In Case You've Wondered

My blog is where my wandering thoughts are interspersed with stuff I made up. So, if while reading you find yourself confused about the context, don't feel alone. I get confused, too.

If you're here for the stories, I started another blog:

One other thing: sometimes I write words you refuse to use in front of children, or polite company, unless you have a flat tire, or hit your thumb with a hammer.

I don't use them to offend; I use them to embellish.

Saturday, September 8, 2018

Once Bitten

The first hurricane I remember was Carla. The Southeast Texas Coast evacuated, and even without a direct hit, many low areas flooded, and there was wind damage. We evacuated, and as a child, the experience was a strange adventure. I could see the expression on my parents faces as we returned. They didn't know what to expect, and their relief was apparent, when no damage was found.

Over the years, we had more close calls. One was Alicia, which hit Houston. I was an adult, so my brother, and I, went toward the coast to see the effects.

The tide was about four feet higher than normal. Where there were once bluffs on the ship channel, the waves lapped over the banks, and some of the roads were  closed to the coastal areas. Since I didn't own a home, the desperation felt from an approaching hurricane wasn't felt.

Hurricane Bonnie was my first experience as a homeowner. Bonnie was a category 1, the storm quickly formed in the Gulf, and there wasn't a call for an evacuation. We stayed, watched large sections of roof shingles blow away, and felt the fury of the storm. Repairs took weeks, and the week without electricity wasn't pleasant.

Over the next few years, we had a few smaller hurricanes that were close. Some killed the power for days, and one was nearly dry. The winds blew millions of salt water mosquitoes from the coastal marshes, and they stayed for weeks. A journey outside at dusk was terrible. I literally would rake mosquitoes from my arms.

Rita was next. We evacuated, which was a horrible experience. The nearly stopped traffic led to hours of waiting, hoping to not run out of gas, and the apprehension of not knowing where we would go. Adding the knowledge of predatory, and panicked people, only made it worse. The return trip took three hours, and being turned away from certain roads due to damage.

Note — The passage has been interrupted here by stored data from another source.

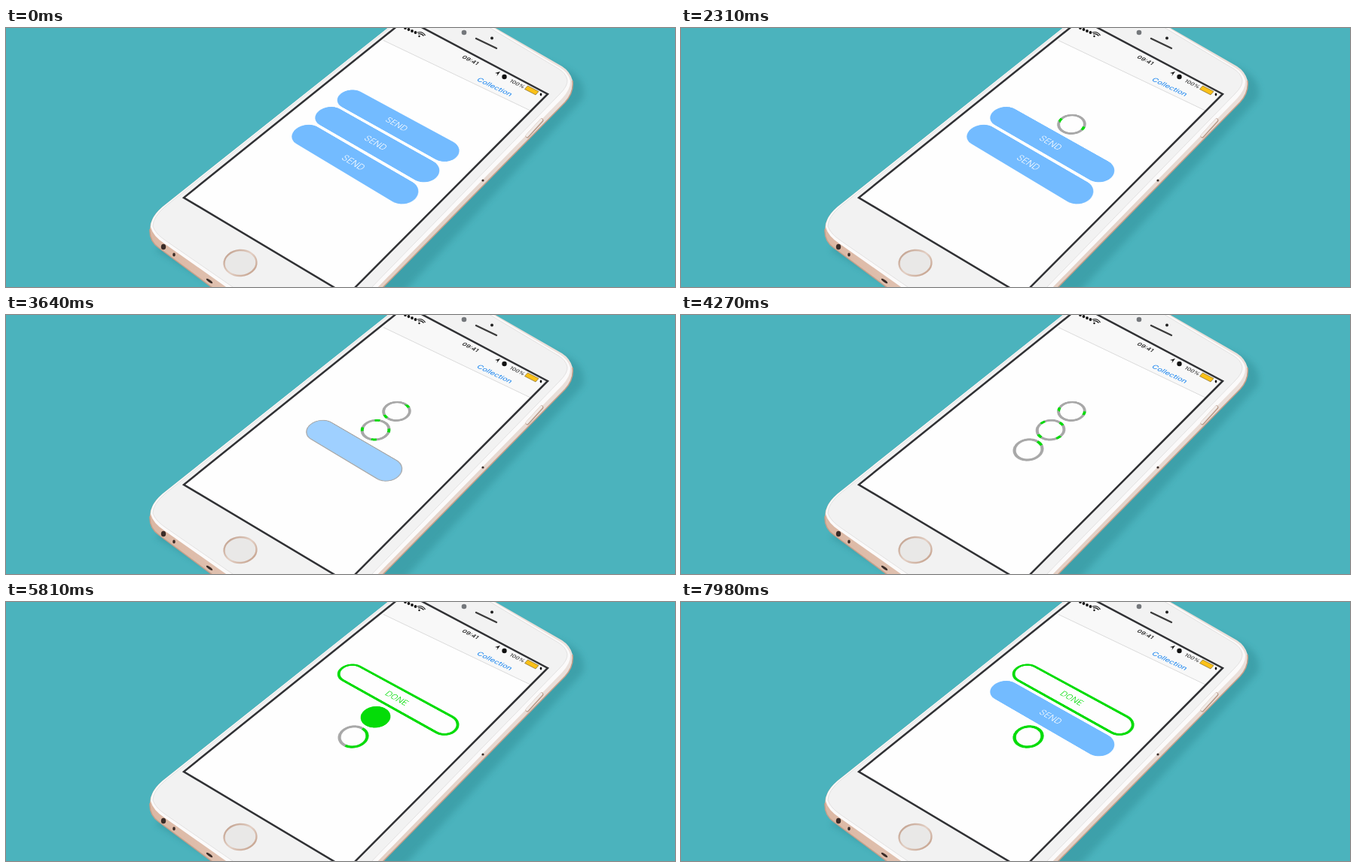
Recreate the animation shown at these times as an HTML page. Size 888x345 px, loop 8 s.

```html
<!DOCTYPE html>
<html lang="en">
<head>
<meta charset="utf-8">
<title>Send buttons</title>
<style>
  html, body { margin: 0; width: 100%; height: 100%; overflow: hidden; background: #4bb3bd; }
  #stage { position: relative; width: 888px; height: 345px; overflow: hidden; }
  #stage > svg { position: absolute; left: 0; top: 0; }
  #pad { position: absolute; left: 0; top: 0; width: 248px; height: 134px; transform-origin: 0 0; }
  #pad svg { display: block; overflow: visible; }
  text { font-family: Inter, "Liberation Sans", sans-serif; text-anchor: middle; }
</style>
</head>
<body>
<div id="stage">
  <svg width="888" height="345" viewBox="0 0 888 345">
    <defs>
      <filter id="soft" x="-10%" y="-10%" width="120%" height="120%"><feGaussianBlur stdDeviation="4"/></filter>
      <linearGradient id="rim" gradientUnits="userSpaceOnUse" x1="192" y1="270" x2="752" y2="80">
        <stop offset="0" stop-color="#dcb8a4"/><stop offset=".3" stop-color="#e6cfc2"/>
        <stop offset=".6" stop-color="#e4d2c8"/><stop offset="1" stop-color="#ebe1dc"/>
      </linearGradient>
      <linearGradient id="ring" x1="0" y1="0" x2="1" y2="1">
        <stop offset="0" stop-color="#bd9a86"/><stop offset=".5" stop-color="#e3d0c5"/><stop offset="1" stop-color="#c09a84"/>
      </linearGradient>
    </defs>

    <!-- body -->
    <path d="M600 0L738 52Q772 66 766 94L528 352H290L198 296Z" fill="#2b8790" opacity=".42" filter="url(#soft)"/>
    <path d="M508 -1L208 238Q190 253 191 270Q190 284 203 293L282 352H494L742 99Q754 86 752 70Q749 58 738 51L648 -1Z" fill="url(#rim)"/>
    <path d="M191 268Q190 284 203 293L282 352M494 352L742 99Q754 86 752 70" fill="none" stroke="#c59f8a" stroke-width="1.500"/>
    <path d="M508 -1L208 238Q192 252 192 265Q195 277 210 287L302 352H487L738 94Q750 81 749 70Q746 59 736 53L646 -1Z" fill="#fbfafa"/>
    <path d="M510 -1L211 238Q195 252 195 264Q198 274 213 284L311 352H479L735 88Q746 77 745 69Q743 60 733 54L641 -1Z" fill="#f2f2f2" stroke="#dedcdc" stroke-width=".8"/>
    <path d="M711 123L692 144" stroke="#b99a89" stroke-width="5" stroke-linecap="round"/>
    <path d="M710.500 122.500L691.500 143.500" stroke="#f1ebe8" stroke-width="3.400" stroke-linecap="round"/>
    <g fill="#3a2c28">
      <circle cx="633" cy="203" r="1.600"/>
      <ellipse cx="209" cy="291.500" rx="3.200" ry="3.800"/>
      <ellipse cx="223" cy="302" rx="1.800" ry="2.400"/>
      <ellipse cx="270" cy="337" rx="5" ry="1.600" transform="rotate(36 270 337)"/>
    </g>
    <ellipse cx="311" cy="313" rx="21.500" ry="17" fill="#e9e8e7" stroke="url(#ring)" stroke-width="2.400" transform="rotate(-4 311 313)"/>
    <circle cx="608" cy="6" r="3.300" fill="#74777b"/>
    <circle cx="645" cy="13.500" r="2" fill="#222"/>
    <path d="M624 14L651 27" stroke="#3b3b3b" stroke-width="2.400" stroke-linecap="round"/>

    <!-- screen -->
    <path d="M531 -12L719 88L453 356L236 226Z" fill="#fefefe"/>
    <path d="M531 -11L718 88L698 111L501 16.500Z" fill="#f8f8f8"/>
    <path d="M501 16.500L698 111" stroke="#d2d2d2" stroke-width=".8"/>
    <path d="M531 -12L719 88L453 356L236 226Z" fill="none" stroke="#303134" stroke-width="2.500"/>
    <g fill="#111">
      <circle cx="530" cy="0" r="1.900"/><circle cx="534.500" cy="2" r="1.900"/>
      <circle cx="539" cy="4" r="1.900"/><circle cx="543.500" cy="6" r="1.900"/>
      <circle cx="548.500" cy="11" r="1.200"/>
      <path d="M656 58L649 60L652.500 60.800L651.500 64Z"/>
      <circle cx="661.500" cy="65" r="3.200"/>
      <text transform="matrix(.55 .27 -.38 .34 614.500 44.500)" font-size="14" font-weight="500">09:41</text>
      <text transform="matrix(.55 .27 -.38 .34 677 76)" font-size="13">100%</text>
      <ellipse cx="710" cy="88.500" rx="1.300" ry="2"/>
    </g>
    <path d="M547 8Q551 6.500 554.500 10.500M546 6Q553 4 556.500 10" fill="none" stroke="#111" stroke-width="1.200"/>
    <path d="M692.500 77L707 84.500L703 89L688.500 81.500Z" fill="#fbc117" stroke="#8d7738" stroke-width=".8"/>
    <text transform="matrix(.56 .265 -.38 .34 646.500 80.500)" font-size="17" fill="#0f7fef">Collection</text>
  </svg>
  <div id="pad"><svg id="art" width="248" height="134"></svg></div>
</div>
<script>
const LOOP = 8000, STEP = 70, W = 248, H = 134, R = 30, LINE = 6;
const BLUE = [115, 187, 255], WHITE = [254, 254, 254], GREY = [168, 168, 168], GREEN = [4, 220, 8];

// Projects the flat button pad onto the tilted screen.
function project(el, [x0, y0], [x1, y1], [x2, y2], [x3, y3]) {
  const ax = x1 - x2, ay = y1 - y2, bx = x3 - x2, by = y3 - y2;
  const sx = x0 - x1 + x2 - x3, sy = y0 - y1 + y2 - y3, det = ax * by - bx * ay;
  const g = (sx * by - bx * sy) / det, h = (ax * sy - sx * ay) / det;
  const m = [(x1 - x0 + g * x1) / W, (y1 - y0 + g * y1) / W, 0, g / W,
             (x3 - x0 + h * x3) / H, (y3 - y0 + h * y3) / H, 0, h / H,
             0, 0, 1, 0, x0, y0, 0, 1];
  el.style.transform = `matrix3d(${m.map(v => v.toFixed(8))})`;
}
project(document.getElementById('pad'), [458.6, 95], [582, 163.2], [526.5, 218], [399.5, 142.8]);

const ramp = (t, from, span) => Math.min(1, Math.max(0, (t - from) / span));
const ease = x => x * x * (3 - 2 * x);
const mix = (a, b, k) => a.map((v, i) => v + (b[i] - v) * k);
const rgb = c => `rgb(${c.map(Math.round)})`;

function spring(ms) {
  if (ms <= 0) return 0;
  const s = ms / 1000;
  return 1 - Math.exp(-4.3 * s) * Math.cos(9 * s);
}

function add(tag, attrs) {
  const el = document.createElementNS('http://www.w3.org/2000/svg', tag);
  set(el, attrs);
  return document.getElementById('art').appendChild(el);
}
function set(el, attrs) {
  for (const k in attrs) el.setAttribute(k, attrs[k]);
}

// arcs: number of spinning dashes, 0 for a ring that fills up
const DASH = 22;
const buttons = [
  { start: 1422, done: 4660, arcs: 2, turn: 22 - 3150 * .36 },
  { start: 2925, done: 5550, arcs: 4, turn: 57 - 3640 * .36 },
  { start: 3453, done: 7800, arcs: 0, turn: 0 }
].map((b, i) => {
  const cy = i * H / 2;
  return {
    ...b, cy,
    pill: add('rect', {}),
    arc: add('circle', { cx: W / 2, cy, r: R - LINE / 2, fill: 'none', stroke: rgb(GREEN), 'stroke-width': LINE, pathLength: 360 }),
    label: add('text', { x: W / 2, y: cy + 7, 'font-size': 19.5, 'font-weight': 300 })
  };
});

function drawPill(b, stretch, fill, stroke, line) {
  const w = W * stretch + 2 * R - line, r = R - line / 2;
  set(b.pill, {
    x: W / 2 - w / 2, y: b.cy - r, width: w, height: 2 * r, rx: r,
    fill: rgb(fill), stroke: rgb(stroke), 'stroke-width': line
  });
}

function drawLabel(b, text, color, opacity) {
  b.label.textContent = text;
  set(b.label, { fill: rgb(color), opacity });
}

function drawArc(b, t) {
  const ready = b.start + 520, on = t >= ready && t < b.done + 200;
  b.arc.style.display = on ? '' : 'none';
  if (!on) return;
  const turn = b.arcs ? b.turn + t * .36 - DASH / 2 : 0;
  const full = 360 * ramp(t, ready, b.done - ready);
  const dash = b.arcs ? `${DASH} ${360 / b.arcs - DASH}` : `${full} 400`;
  set(b.arc, { 'stroke-dasharray': dash, transform: `rotate(${turn - 90} ${W / 2} ${b.cy})` });
}

function draw(t) {
  buttons.forEach((b, i) => {
    const p = ease(ramp(t, b.start, 500)), q = ramp(t, b.done, 260);
    let stretch = 1 - p, line = LINE * p;
    let fill = mix(BLUE, WHITE, p), stroke = mix(GREY, GREEN, q);
    drawLabel(b, 'SEND', WHITE, 1 - ramp(t, b.start, 110));

    if (i === 0 && q) {
      stretch = t < 5880 ? spring(t - 4945) : 1;
      fill = mix(mix(WHITE, GREEN, q), WHITE, ramp(t, 5150, 400));
      drawLabel(b, 'DONE', GREEN, ramp(t, 5250, 350));
    } else if (i === 1 && q) {
      const back = ramp(t, 6700, 560);
      stretch = ease(ramp(t, 6290, 600));
      fill = mix(mix(WHITE, GREEN, q), BLUE, back);
      stroke = mix(stroke, BLUE, back);
      drawLabel(b, 'SEND', WHITE, ramp(t, 7000, 400));
    } else if (i === 2) {
      stroke = t < b.done ? GREY : GREEN;
    }
    drawPill(b, stretch, fill, stroke, line);
    drawArc(b, t);
  });
}

const begin = performance.now();
function tick() {
  const t = (performance.now() - begin) % LOOP;
  draw(Math.floor(t / STEP) * STEP);
  requestAnimationFrame(tick);
}
tick();
</script>
</body>
</html>
```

Rita caused some roof damage. That, and some tree limbs to be cut, but three weeks without power was the real problem. With working all daylight hours on cleanup, the trip to work was a dark journey filled with thoughts of things to be done.

We stayed for Ike. That was an experience. With a landfall only about fifty miles away, the 80 mph sustained winds were something to behold. I kept thinking we could leave, if things were to become too bad. That was a thought without experience for reference. The horizontal winds would have been impossible to endure, and any one of the tornadoes that rumbled through the night could have led to certain death. Our damage was minimal, but many lost everything to the storm surge that exceeded 19 feet in some areas.

So, I've had my experience with hurricanes, and Harvey last year yielded a terrible flood, even though landfall was hundreds of mile away. That's why I know how many on the East Coast are feeling. I wish them the best, and hope Florence doesn't make a U.S. landfall. Nobody deserves such an event, and the results interrupt the lives of people for a long, long time.


  1. I love a good thunderstorm but am happy to say I have never had to endure a hurricane. Hope it turns to sea.

    1. Me too. Hurricanes are never a good thing.

  2. I'm in eastern NC, 60 years old, so I've seen some nasty ones. The wind can be scary but the flooding storms are the killers.
    My folks lived on the beach for decades, I left as soon as I could and sometimes wish I'd kept going west, maybe TN. I've decided evacuating is as likely to kill you as staying in place so we stay.

    1. Evacuating is madness. If you don't have a known place to stay, hoping to find a hotel may lead you hundreds of miles away, and you're travelling with strangers around that can be dangerous.